=== SUPPLIED RECORDS ===
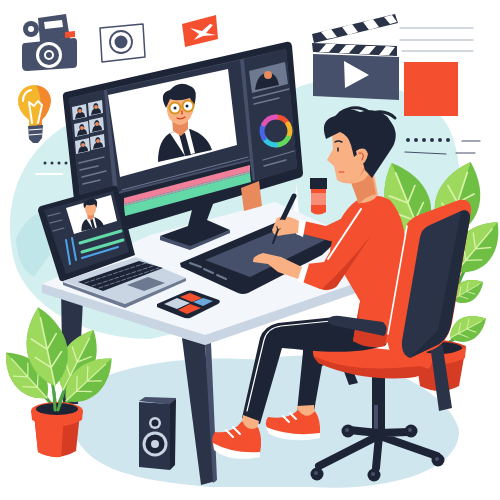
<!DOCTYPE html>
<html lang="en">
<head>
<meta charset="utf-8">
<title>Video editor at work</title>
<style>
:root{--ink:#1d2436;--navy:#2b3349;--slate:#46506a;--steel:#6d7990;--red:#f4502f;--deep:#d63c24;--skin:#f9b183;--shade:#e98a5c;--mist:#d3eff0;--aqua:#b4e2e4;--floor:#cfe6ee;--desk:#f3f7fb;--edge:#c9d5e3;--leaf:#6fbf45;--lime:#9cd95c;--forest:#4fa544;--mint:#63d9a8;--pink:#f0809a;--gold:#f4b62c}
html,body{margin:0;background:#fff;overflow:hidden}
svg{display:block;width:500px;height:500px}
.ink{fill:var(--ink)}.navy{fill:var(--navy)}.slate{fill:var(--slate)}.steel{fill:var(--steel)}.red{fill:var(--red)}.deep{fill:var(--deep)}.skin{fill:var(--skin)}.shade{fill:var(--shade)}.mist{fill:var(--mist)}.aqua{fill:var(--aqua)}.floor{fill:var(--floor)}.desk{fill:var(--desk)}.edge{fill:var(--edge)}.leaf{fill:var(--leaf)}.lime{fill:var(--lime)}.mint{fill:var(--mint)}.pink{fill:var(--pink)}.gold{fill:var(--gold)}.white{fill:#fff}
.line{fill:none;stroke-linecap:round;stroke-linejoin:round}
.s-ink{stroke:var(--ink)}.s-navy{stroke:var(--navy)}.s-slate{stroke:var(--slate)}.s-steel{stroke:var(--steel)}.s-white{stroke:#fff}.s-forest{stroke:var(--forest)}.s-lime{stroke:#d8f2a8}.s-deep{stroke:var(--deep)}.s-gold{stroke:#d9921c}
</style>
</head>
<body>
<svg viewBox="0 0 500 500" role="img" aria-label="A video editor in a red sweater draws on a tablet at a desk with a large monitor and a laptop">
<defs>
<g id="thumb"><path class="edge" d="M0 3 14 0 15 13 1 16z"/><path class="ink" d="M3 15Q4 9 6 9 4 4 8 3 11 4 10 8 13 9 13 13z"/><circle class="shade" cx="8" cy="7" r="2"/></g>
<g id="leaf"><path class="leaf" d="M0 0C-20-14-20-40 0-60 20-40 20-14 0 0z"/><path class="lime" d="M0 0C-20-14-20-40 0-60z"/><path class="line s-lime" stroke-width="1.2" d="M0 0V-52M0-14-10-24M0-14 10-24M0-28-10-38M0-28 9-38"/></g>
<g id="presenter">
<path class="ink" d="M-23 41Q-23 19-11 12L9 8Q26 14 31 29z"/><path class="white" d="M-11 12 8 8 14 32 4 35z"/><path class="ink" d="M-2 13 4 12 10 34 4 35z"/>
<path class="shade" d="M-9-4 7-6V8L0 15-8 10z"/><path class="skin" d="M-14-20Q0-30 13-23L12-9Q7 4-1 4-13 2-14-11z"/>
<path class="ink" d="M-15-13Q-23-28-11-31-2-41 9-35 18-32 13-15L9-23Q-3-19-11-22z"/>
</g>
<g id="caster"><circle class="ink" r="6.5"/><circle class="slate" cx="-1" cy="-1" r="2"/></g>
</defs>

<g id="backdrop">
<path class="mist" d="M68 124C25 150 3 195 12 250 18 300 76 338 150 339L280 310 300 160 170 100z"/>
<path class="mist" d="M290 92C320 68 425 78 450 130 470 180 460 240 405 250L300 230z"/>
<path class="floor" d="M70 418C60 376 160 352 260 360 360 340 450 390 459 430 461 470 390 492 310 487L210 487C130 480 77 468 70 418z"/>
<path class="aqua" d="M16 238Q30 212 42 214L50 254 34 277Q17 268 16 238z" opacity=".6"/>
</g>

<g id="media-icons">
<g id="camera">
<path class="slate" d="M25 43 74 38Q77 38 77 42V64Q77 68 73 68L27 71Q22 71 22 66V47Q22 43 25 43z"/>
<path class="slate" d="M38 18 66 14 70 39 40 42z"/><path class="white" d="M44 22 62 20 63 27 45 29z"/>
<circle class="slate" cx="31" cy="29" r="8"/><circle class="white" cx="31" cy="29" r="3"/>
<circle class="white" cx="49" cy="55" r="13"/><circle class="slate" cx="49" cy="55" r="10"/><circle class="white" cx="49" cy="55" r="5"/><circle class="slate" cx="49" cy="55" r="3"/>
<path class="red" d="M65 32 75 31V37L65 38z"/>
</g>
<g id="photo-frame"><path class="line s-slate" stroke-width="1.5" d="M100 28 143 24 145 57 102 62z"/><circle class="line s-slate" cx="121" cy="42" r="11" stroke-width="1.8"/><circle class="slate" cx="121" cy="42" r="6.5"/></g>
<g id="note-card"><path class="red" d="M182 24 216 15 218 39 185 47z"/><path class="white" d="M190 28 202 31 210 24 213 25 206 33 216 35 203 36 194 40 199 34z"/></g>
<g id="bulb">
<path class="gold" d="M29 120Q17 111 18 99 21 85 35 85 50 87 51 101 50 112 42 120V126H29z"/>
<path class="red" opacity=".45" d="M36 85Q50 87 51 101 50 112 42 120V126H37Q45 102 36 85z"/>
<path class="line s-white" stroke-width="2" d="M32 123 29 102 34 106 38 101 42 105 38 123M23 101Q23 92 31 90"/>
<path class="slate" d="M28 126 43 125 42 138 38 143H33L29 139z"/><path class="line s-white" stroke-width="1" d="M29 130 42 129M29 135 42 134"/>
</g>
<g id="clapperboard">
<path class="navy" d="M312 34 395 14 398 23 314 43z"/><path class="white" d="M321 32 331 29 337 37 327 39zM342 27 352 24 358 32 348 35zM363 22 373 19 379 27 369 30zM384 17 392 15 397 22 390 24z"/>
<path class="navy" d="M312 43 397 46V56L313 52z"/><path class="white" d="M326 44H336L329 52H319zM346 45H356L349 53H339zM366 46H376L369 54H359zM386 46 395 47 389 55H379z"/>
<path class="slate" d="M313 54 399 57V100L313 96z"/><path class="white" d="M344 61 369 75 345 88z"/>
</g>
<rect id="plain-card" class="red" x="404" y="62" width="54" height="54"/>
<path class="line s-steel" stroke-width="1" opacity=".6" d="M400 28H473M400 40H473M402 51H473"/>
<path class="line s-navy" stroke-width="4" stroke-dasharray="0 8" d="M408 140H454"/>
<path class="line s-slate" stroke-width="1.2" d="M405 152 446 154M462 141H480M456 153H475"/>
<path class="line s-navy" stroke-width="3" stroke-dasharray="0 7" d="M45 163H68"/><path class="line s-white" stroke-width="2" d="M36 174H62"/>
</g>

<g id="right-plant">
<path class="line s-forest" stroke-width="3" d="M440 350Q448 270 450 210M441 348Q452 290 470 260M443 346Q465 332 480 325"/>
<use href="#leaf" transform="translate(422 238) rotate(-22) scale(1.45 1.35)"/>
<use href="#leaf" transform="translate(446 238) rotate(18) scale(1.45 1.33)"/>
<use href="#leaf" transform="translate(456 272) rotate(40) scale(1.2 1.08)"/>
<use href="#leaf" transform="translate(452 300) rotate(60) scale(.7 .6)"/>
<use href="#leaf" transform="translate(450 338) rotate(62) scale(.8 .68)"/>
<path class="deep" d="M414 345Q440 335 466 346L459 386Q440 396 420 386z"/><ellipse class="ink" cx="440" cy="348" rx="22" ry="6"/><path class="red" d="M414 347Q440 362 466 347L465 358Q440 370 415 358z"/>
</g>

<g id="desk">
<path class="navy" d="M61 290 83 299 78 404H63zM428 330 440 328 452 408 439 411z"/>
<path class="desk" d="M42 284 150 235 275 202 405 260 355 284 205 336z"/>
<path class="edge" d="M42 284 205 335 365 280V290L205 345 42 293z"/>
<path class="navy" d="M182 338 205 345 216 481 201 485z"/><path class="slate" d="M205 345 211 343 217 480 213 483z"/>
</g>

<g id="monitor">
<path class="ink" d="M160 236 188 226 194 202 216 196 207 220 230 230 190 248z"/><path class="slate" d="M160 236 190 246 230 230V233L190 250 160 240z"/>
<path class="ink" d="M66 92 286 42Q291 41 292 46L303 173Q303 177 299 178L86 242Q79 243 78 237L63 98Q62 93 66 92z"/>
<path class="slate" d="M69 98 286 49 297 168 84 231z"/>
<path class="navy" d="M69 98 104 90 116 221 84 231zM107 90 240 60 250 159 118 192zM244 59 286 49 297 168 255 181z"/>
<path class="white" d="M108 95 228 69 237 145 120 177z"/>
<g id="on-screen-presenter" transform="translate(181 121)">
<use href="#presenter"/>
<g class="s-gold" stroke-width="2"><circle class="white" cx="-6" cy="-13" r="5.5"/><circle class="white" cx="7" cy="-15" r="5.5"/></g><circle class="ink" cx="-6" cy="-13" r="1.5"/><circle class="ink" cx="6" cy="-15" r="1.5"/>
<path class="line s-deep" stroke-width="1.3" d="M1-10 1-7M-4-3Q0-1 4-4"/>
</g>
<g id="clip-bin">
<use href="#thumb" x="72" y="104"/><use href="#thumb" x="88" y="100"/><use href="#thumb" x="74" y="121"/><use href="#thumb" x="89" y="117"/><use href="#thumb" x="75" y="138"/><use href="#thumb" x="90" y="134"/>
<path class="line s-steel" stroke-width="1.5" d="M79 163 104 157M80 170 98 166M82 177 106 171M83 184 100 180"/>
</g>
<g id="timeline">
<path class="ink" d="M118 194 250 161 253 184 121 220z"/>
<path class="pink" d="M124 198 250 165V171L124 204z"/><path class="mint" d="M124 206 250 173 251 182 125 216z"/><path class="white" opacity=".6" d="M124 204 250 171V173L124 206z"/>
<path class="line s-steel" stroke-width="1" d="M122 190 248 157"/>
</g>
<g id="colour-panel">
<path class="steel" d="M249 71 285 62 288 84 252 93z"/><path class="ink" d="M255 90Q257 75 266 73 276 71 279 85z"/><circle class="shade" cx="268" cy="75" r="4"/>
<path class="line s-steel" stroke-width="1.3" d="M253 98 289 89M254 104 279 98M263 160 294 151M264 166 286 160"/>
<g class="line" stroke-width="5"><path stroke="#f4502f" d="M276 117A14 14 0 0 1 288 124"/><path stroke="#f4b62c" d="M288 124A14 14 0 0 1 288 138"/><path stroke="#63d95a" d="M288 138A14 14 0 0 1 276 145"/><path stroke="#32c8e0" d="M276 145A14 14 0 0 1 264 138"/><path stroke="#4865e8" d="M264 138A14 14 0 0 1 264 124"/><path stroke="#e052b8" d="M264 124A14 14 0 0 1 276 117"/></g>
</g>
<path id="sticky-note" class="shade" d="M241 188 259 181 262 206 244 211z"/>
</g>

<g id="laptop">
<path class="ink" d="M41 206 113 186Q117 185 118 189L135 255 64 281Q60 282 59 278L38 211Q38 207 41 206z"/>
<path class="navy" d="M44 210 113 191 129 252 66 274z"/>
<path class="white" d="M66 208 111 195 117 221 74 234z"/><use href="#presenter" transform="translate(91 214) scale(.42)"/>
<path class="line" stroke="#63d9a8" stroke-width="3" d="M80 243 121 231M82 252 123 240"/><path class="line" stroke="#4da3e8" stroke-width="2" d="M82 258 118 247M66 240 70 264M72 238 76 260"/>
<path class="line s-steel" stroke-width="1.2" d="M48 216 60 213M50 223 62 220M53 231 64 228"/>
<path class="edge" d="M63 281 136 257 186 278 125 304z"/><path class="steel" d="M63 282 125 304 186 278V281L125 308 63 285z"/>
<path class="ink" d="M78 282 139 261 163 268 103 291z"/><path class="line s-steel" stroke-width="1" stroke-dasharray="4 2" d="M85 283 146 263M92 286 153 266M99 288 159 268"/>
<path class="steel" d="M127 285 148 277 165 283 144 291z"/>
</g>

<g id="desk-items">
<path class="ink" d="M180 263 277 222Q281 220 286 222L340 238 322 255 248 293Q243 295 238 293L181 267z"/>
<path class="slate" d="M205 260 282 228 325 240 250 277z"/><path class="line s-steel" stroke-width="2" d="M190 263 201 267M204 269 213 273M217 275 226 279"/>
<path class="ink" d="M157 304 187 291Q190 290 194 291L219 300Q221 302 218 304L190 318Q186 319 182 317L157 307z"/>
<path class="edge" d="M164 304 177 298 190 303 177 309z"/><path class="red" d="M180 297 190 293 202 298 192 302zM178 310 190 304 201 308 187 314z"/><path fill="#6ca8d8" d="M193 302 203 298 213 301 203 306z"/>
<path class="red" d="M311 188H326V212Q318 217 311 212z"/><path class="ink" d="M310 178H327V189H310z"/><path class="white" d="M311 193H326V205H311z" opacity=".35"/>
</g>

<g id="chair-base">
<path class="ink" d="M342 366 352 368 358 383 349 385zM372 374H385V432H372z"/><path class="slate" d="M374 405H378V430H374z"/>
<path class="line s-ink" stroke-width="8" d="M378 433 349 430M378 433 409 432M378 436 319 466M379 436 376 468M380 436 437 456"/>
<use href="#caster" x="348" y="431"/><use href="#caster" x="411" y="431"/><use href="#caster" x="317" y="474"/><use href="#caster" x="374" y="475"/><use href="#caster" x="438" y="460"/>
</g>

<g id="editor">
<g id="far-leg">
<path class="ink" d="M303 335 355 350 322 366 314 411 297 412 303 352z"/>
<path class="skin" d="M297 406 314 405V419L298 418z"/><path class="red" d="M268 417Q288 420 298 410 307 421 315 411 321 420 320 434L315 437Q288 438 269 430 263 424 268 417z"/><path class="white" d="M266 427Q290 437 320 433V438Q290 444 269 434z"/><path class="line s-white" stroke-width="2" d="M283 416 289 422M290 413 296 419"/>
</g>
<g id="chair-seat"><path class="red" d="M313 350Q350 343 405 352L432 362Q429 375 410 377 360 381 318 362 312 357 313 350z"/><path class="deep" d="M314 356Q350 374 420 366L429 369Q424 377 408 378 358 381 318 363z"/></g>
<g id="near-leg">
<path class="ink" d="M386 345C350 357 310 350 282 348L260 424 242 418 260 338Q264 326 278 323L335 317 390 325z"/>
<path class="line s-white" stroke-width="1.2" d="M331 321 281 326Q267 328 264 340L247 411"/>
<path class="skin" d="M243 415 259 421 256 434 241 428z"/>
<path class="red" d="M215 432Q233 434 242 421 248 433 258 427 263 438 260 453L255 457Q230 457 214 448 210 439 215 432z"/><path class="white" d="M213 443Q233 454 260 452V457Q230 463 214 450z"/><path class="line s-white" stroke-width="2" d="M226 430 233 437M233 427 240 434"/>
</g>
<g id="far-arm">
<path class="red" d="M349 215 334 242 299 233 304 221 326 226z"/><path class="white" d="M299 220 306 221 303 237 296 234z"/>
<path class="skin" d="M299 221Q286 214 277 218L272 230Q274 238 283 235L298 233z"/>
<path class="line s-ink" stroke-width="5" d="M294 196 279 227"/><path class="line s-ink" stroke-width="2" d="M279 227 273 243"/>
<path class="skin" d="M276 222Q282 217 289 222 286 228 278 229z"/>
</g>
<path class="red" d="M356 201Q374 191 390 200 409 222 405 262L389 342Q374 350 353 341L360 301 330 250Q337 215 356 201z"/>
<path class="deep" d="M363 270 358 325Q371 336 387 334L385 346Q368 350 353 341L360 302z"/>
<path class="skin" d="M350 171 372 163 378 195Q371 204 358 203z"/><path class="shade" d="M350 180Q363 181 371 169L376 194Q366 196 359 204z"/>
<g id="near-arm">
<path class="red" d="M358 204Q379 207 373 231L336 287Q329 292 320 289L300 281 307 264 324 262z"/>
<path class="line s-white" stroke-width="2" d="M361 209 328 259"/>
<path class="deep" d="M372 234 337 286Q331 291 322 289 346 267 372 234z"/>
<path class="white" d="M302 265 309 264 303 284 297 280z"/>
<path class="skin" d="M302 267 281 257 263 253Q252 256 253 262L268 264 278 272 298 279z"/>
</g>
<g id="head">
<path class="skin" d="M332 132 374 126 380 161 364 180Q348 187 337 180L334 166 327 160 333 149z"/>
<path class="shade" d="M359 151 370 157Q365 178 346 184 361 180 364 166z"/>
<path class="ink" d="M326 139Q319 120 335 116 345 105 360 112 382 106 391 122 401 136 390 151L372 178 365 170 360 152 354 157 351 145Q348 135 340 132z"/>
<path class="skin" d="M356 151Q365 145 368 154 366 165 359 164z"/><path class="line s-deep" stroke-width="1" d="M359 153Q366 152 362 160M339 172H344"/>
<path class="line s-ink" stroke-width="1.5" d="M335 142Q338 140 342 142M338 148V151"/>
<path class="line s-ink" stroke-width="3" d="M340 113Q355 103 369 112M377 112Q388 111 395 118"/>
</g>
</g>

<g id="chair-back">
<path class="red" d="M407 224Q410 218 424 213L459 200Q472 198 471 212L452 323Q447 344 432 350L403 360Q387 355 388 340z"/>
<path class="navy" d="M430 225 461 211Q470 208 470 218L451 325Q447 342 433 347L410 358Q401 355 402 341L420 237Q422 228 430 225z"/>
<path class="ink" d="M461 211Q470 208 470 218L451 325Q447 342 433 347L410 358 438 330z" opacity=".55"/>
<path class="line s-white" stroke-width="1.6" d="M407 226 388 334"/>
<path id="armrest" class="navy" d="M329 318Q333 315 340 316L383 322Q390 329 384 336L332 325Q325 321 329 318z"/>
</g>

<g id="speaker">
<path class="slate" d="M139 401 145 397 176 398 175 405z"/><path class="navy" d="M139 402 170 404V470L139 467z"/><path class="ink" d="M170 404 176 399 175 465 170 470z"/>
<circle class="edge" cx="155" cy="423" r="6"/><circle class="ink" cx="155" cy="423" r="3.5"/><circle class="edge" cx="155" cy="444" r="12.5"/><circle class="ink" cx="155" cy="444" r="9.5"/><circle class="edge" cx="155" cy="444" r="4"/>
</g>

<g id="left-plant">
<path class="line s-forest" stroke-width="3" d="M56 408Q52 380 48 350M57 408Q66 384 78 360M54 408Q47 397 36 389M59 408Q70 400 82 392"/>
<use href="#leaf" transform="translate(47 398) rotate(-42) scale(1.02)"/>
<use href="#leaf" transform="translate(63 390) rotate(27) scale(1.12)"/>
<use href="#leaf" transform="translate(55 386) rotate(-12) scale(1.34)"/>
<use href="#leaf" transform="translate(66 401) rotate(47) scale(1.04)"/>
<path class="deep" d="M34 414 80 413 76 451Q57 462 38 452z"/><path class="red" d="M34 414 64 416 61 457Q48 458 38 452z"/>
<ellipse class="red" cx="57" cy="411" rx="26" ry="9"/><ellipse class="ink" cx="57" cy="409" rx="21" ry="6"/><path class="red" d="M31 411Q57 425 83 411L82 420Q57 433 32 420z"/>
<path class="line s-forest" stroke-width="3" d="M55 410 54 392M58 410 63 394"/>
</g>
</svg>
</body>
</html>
===
Starting with the line above that holds "285 148 277" and stopping with the line that holds "366 352 368", reproduce each line exactly, omitting all other lines.

<path class="steel" d="M127 285 148 277 165 283 144 291z"/>
</g>

<g id="desk-items">
<path class="ink" d="M180 263 277 222Q281 220 286 222L340 238 322 255 248 293Q243 295 238 293L181 267z"/>
<path class="slate" d="M205 260 282 228 325 240 250 277z"/><path class="line s-steel" stroke-width="2" d="M190 263 201 267M204 269 213 273M217 275 226 279"/>
<path class="ink" d="M157 304 187 291Q190 290 194 291L219 300Q221 302 218 304L190 318Q186 319 182 317L157 307z"/>
<path class="edge" d="M164 304 177 298 190 303 177 309z"/><path class="red" d="M180 297 190 293 202 298 192 302zM178 310 190 304 201 308 187 314z"/><path fill="#6ca8d8" d="M193 302 203 298 213 301 203 306z"/>
<path class="red" d="M311 188H326V212Q318 217 311 212z"/><path class="ink" d="M310 178H327V189H310z"/><path class="white" d="M311 193H326V205H311z" opacity=".35"/>
</g>

<g id="chair-base">
<path class="ink" d="M342 366 352 368 358 383 349 385zM372 374H385V432H372z"/><path class="slate" d="M374 405H378V430H374z"/>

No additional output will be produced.